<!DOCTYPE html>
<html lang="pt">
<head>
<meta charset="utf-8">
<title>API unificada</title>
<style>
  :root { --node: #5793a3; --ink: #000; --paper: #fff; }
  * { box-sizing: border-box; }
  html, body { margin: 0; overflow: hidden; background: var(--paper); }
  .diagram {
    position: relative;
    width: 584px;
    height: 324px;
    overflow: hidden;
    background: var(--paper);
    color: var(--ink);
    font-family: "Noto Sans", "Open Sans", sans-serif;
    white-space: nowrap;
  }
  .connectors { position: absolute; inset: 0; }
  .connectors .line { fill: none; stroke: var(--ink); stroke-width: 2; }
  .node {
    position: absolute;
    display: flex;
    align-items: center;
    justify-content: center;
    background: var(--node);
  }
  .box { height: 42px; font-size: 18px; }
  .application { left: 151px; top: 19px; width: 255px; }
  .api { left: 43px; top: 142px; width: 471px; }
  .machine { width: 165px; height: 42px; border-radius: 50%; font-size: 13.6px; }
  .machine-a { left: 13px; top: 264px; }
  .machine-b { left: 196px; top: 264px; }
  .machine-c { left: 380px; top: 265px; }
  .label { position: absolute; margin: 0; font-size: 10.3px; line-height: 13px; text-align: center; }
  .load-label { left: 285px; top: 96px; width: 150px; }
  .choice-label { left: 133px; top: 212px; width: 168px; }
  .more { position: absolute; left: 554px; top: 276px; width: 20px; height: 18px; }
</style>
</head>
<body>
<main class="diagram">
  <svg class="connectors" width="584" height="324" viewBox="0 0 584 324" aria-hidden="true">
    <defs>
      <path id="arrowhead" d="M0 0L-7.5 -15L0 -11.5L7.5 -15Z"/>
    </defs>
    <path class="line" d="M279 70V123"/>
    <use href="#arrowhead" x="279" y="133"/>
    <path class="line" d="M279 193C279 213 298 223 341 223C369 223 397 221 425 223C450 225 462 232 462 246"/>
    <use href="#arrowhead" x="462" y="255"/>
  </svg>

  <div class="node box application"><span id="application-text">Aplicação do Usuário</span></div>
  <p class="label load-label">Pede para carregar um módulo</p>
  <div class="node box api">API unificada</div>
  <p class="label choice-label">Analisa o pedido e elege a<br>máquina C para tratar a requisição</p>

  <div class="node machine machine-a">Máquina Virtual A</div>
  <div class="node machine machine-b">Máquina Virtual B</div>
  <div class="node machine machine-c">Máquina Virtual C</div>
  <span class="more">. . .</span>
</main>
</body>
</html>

▸ **WHAT IS BEING ASKED**: A precise copy of the whole listing is the expected answer.

▸ **OUTPUT FOR THIS TASK**:
<!DOCTYPE html>
<html lang="pt">
<head>
<meta charset="utf-8">
<title>API unificada</title>
<style>
  :root { --node: #5793a3; --ink: #000; --paper: #fff; }
  * { box-sizing: border-box; }
  html, body { margin: 0; overflow: hidden; background: var(--paper); }
  .diagram {
    position: relative;
    width: 584px;
    height: 324px;
    overflow: hidden;
    background: var(--paper);
    color: var(--ink);
    font-family: "Noto Sans", "Open Sans", sans-serif;
    white-space: nowrap;
  }
  .connectors { position: absolute; inset: 0; }
  .connectors .line { fill: none; stroke: var(--ink); stroke-width: 2; }
  .node {
    position: absolute;
    display: flex;
    align-items: center;
    justify-content: center;
    background: var(--node);
  }
  .box { height: 42px; font-size: 18px; }
  .application { left: 151px; top: 19px; width: 255px; }
  .api { left: 43px; top: 142px; width: 471px; }
  .machine { width: 165px; height: 42px; border-radius: 50%; font-size: 13.6px; }
  .machine-a { left: 13px; top: 264px; }
  .machine-b { left: 196px; top: 264px; }
  .machine-c { left: 380px; top: 265px; }
  .label { position: absolute; margin: 0; font-size: 10.3px; line-height: 13px; text-align: center; }
  .load-label { left: 285px; top: 96px; width: 150px; }
  .choice-label { left: 133px; top: 212px; width: 168px; }
  .more { position: absolute; left: 554px; top: 276px; width: 20px; height: 18px; }
</style>
</head>
<body>
<main class="diagram">
  <svg class="connectors" width="584" height="324" viewBox="0 0 584 324" aria-hidden="true">
    <defs>
      <path id="arrowhead" d="M0 0L-7.5 -15L0 -11.5L7.5 -15Z"/>
    </defs>
    <path class="line" d="M279 70V123"/>
    <use href="#arrowhead" x="279" y="133"/>
    <path class="line" d="M279 193C279 213 298 223 341 223C369 223 397 221 425 223C450 225 462 232 462 246"/>
    <use href="#arrowhead" x="462" y="255"/>
  </svg>

  <div class="node box application"><span id="application-text">Aplicação do Usuário</span></div>
  <p class="label load-label">Pede para carregar um módulo</p>
  <div class="node box api">API unificada</div>
  <p class="label choice-label">Analisa o pedido e elege a<br>máquina C para tratar a requisição</p>

  <div class="node machine machine-a">Máquina Virtual A</div>
  <div class="node machine machine-b">Máquina Virtual B</div>
  <div class="node machine machine-c">Máquina Virtual C</div>
  <span class="more">. . .</span>
</main>
</body>
</html>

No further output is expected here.